* Problem description:
Read the listing below and copy out every line that holds "beam".

=== Begin Enclosure ===

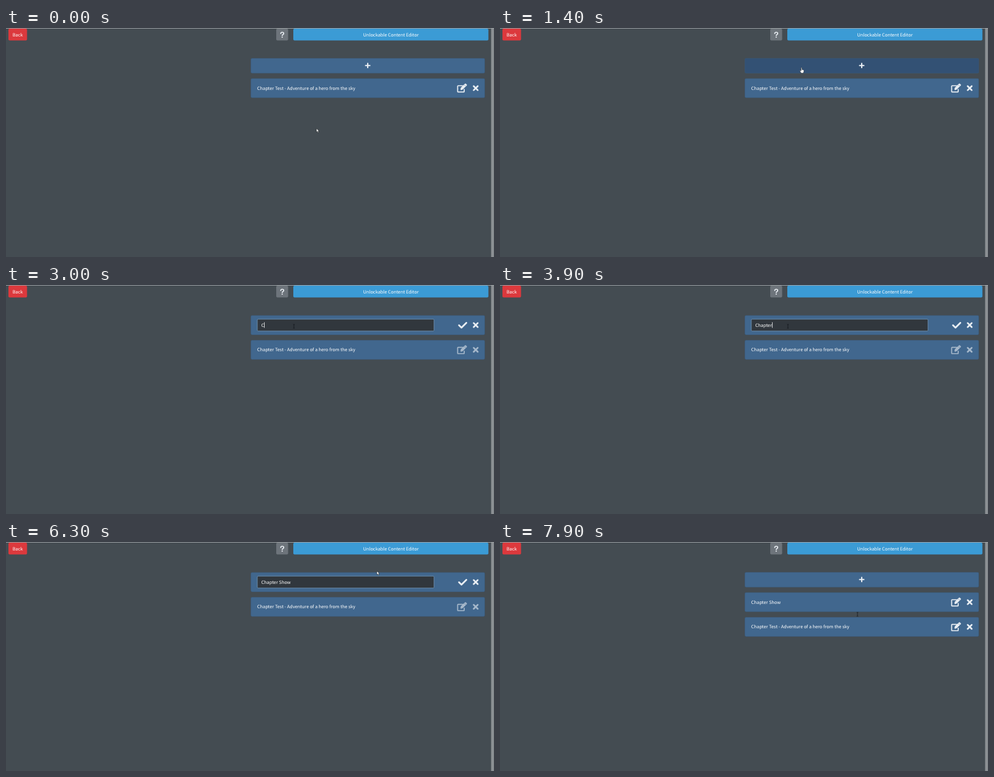
Recreate the animation shown at these times as an HTML page. Size 800 by 377 pixels, loop 8000 ms.

```html
<!DOCTYPE html>
<html lang="en">
<head>
<meta charset="utf-8">
<title>Unlockable Content Editor</title>
<style>
  html, body { margin: 0; width: 100%; height: 100%; overflow: hidden; background: #444c52; }
  svg { display: block; width: 100%; height: 100%; }
  text {
    font: 7.4px "Noto Sans CJK JP", "Noto Sans CJK SC", "Noto Sans CJK KR", "Noto Sans", sans-serif;
    fill: #fff; white-space: pre; text-rendering: geometricPrecision;
  }
  .mid { text-anchor: middle; }
  .panel { fill: #41678e; stroke: #395b7e; stroke-width: .5; }
  .hover { fill: #335174; }
  .icon { fill: none; stroke: #e9eef3; stroke-linecap: round; stroke-linejoin: round; }
  .dim .icon { opacity: .6; }
</style>
</head>
<body>
<svg viewBox="0 0 800 377" preserveAspectRatio="none">
  <defs>
    <linearGradient id="bar">
      <stop offset="0" stop-color="#747a7e"/>
      <stop offset=".5" stop-color="#92969a"/>
      <stop offset="1" stop-color="#7d8286"/>
    </linearGradient>
    <path id="cross" class="icon" d="M766.7 95.8l6.6 6.6m0-6.6l-6.6 6.6" stroke-width="2.7"/>
    <g id="edit">
      <path class="icon" d="M748.5 95H741.2q-.8 0-.8.8V104.6q0 .8.8.8H750.4q.8 0 .8-.8V101.2" stroke-width="1.7"/>
      <path class="icon" d="M745.8 101.2l.4-2.7 5.7-5.7 2.3 2.3-5.7 5.7z" stroke-width="1"/>
      <path d="M745.5 101.5l.4-3.1 5-5 2.7 2.7-5 5zM751.5 92.8l.9-.9q.8-.7 1.6 0l1.2 1.2q.7.8 0 1.6l-.9.9z"
        class="icon" style="fill:#e9eef3" stroke-width=".3"/>
    </g>
    <g id="row">
      <rect class="panel" x="401.5" y="83.3" width="383.3" height="31.5" rx="1.8"/>
      <use href="#edit"/>
      <use href="#cross"/>
    </g>
  </defs>

  <rect width="800" height="377" fill="#444c52"/>
  <rect width="800" height=".9" fill="#a4a9ac"/>
  <rect x="795" y="1" width="5" height="376" fill="url(#bar)"/>

  <rect x="4" y="1" width="30.5" height="19.5" rx="2" fill="#dc393d"/>
  <text class="mid" x="19.2" y="13.7">Back</text>
  <rect x="443" y="1" width="19.5" height="19.5" rx="2" fill="#6d747b"/>
  <path class="icon" d="M450.4 9.1q.2-2.1 2.4-2.1 2.5 0 2.5 2 0 1.2-1.4 1.9-1.1.6-1.1 1.4" stroke-width="1.7"/>
  <circle cx="452.8" cy="15" r="1.1" fill="#e9eef3"/>
  <rect x="471" y="1" width="319.8" height="19.5" rx="2" fill="#3b9bd5"/>
  <text class="mid" x="631" y="13.7">Unlockable Content Editor</text>

  <g id="add">
    <rect id="addPanel" class="panel" x="401.5" y="50" width="383.3" height="24.3" rx="1.8"/>
    <path class="icon" d="M593 58.3v7m-3.5-3.5h7" stroke-width="2.1"/>
  </g>

  <g id="form">
    <rect class="panel" x="401.5" y="50.2" width="383.3" height="31.7" rx="1.8"/>
    <rect x="412" y="56.2" width="289.7" height="19.6" rx="1.6" fill="#31373d" stroke="#7797b4" stroke-width=".8"/>
    <text id="typed" x="418.4" y="68.7"></text>
    <rect id="caret" y="61.3" width=".8" height="9.2" fill="#fff"/>
    <path class="icon" d="M742.6 66.3l4.1 4 8-8" stroke-width="2.8"/>
    <use href="#cross" y="-33.2"/>
  </g>

  <g id="saved">
    <use href="#row"/>
    <text x="411.8" y="101.8">Chapter Show</text>
  </g>
  <g id="first">
    <use href="#row"/>
    <text x="411.8" y="101.8">Chapter Test - Adventure of a hero from the sky</text>
  </g>

  <g id="pointer">
    <path id="arrow" d="M0 0v5.8l1.4-1.2 1 2.2 1.1-.5-1-2.1h1.8z" fill="#fff" stroke="#15181a" stroke-width=".5"/>
    <path id="hand" d="M-.7 .6q.7-1 1.4 0V3.6l2.5.5q.9.3.8 1.2l-.5 2.6-.6 1.3h-3.5L-2.6 6q-.5-1 .5-1.2l1.4.9z"
      fill="#fff" stroke="#15181a" stroke-width=".5"/>
    <path id="beam" d="M-1.3-3.3q1.3 0 1.3.6 0-.6 1.3-.6M0-2.7v5.4M-1.3 3.3q1.3 0 1.3-.6 0 .6 1.3.6"
      fill="none" stroke="#111417" stroke-width=".7"/>
  </g>
</svg>
<script>
  const LOOP = 8000, STEP = 100, OPEN = 1900, SAVE = 7100;
  const $ = id => document.getElementById(id);
  const show = (id, on) => $(id).setAttribute('display', on ? 'inline' : 'none');

  const phrase = 'Chapter Show';
  const keyTimes = [3000, 3100, 3200, 3400, 3500, 3600, 3700, 4900, 5100, 5300, 5500, 5600];

  // time, x, y
  const path = [
    [300, 509, 165.5], [900, 495, 67], [1200, 494.3, 65], [1500, 494.3, 65], [2000, 480, 74],
    [2400, 480, 74], [2700, 472, 68], [5600, 472, 68], [5900, 530, 56], [6300, 608, 48],
    [6700, 747, 65], [7100, 747, 66], [7300, 746, 73], [7600, 690, 172],
    [7800, 612, 138], [7900, 586, 119]
  ];
  // start time, pointer shape
  const shapes = [
    [0, 'arrow'], [900, 'hand'], [OPEN, 'beam'], [5900, 'arrow'], [6600, 'hand'],
    [7400, 'beam'], [7600, 'arrow'], [7800, 'beam']
  ];

  function pointerAt(t) {
    const next = path.findIndex(p => p[0] > t);
    if (next === 0) return path[0].slice(1);
    if (next < 0) return path[path.length - 1].slice(1);
    const [t0, x0, y0] = path[next - 1], [t1, x1, y1] = path[next];
    const u = (t - t0) / (t1 - t0), k = u * u * (3 - 2 * u);
    return [x0 + (x1 - x0) * k, y0 + (y1 - y0) * k];
  }

  function draw(now) {
    const t = Math.floor(now % LOOP / STEP) * STEP;
    const editing = t >= OPEN && t < SAVE, done = t >= SAVE;

    show('add', !editing);
    show('form', editing);
    show('saved', done);
    $('addPanel').classList.toggle('hover', t >= 900 && t < OPEN);
    $('first').setAttribute('transform', `translate(0 ${done ? 40.6 : editing ? 7.6 : 0})`);
    $('first').setAttribute('class', editing ? 'dim' : '');
    document.querySelector('#first use').style.setProperty('--dim', editing ? .6 : 1);

    if (editing) {
      const pressed = keyTimes.filter(k => k <= t);
      const since = t - (pressed.length ? pressed[pressed.length - 1] : OPEN);
      $('typed').textContent = phrase.slice(0, pressed.length);
      const width = pressed.length ? $('typed').getComputedTextLength() : 0;
      $('caret').setAttribute('x', 418.5 + width);
      show('caret', since % 1000 < 500);
    }

    const [x, y] = pointerAt(t);
    const shape = shapes.filter(s => s[0] <= t).pop()[1];
    $('pointer').setAttribute('transform', `translate(${x} ${y})`);
    for (const id of ['arrow', 'hand', 'beam']) show(id, id === shape);
    requestAnimationFrame(draw);
  }

  // Icons inside <use> inherit their opacity from the row.
  const sheet = document.styleSheets[0];
  sheet.insertRule('#edit, #cross { opacity: var(--dim, 1); }', sheet.cssRules.length);
  draw(performance.now());
</script>
</body>
</html>
```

=== End Enclosure ===

* Response:
    <path id="beam" d="M-1.3-3.3q1.3 0 1.3.6 0-.6 1.3-.6M0-2.7v5.4M-1.3 3.3q1.3 0 1.3-.6 0 .6 1.3.6"
    [0, 'arrow'], [900, 'hand'], [OPEN, 'beam'], [5900, 'arrow'], [6600, 'hand'],
    [7400, 'beam'], [7600, 'arrow'], [7800, 'beam']
    for (const id of ['arrow', 'hand', 'beam']) show(id, id === shape);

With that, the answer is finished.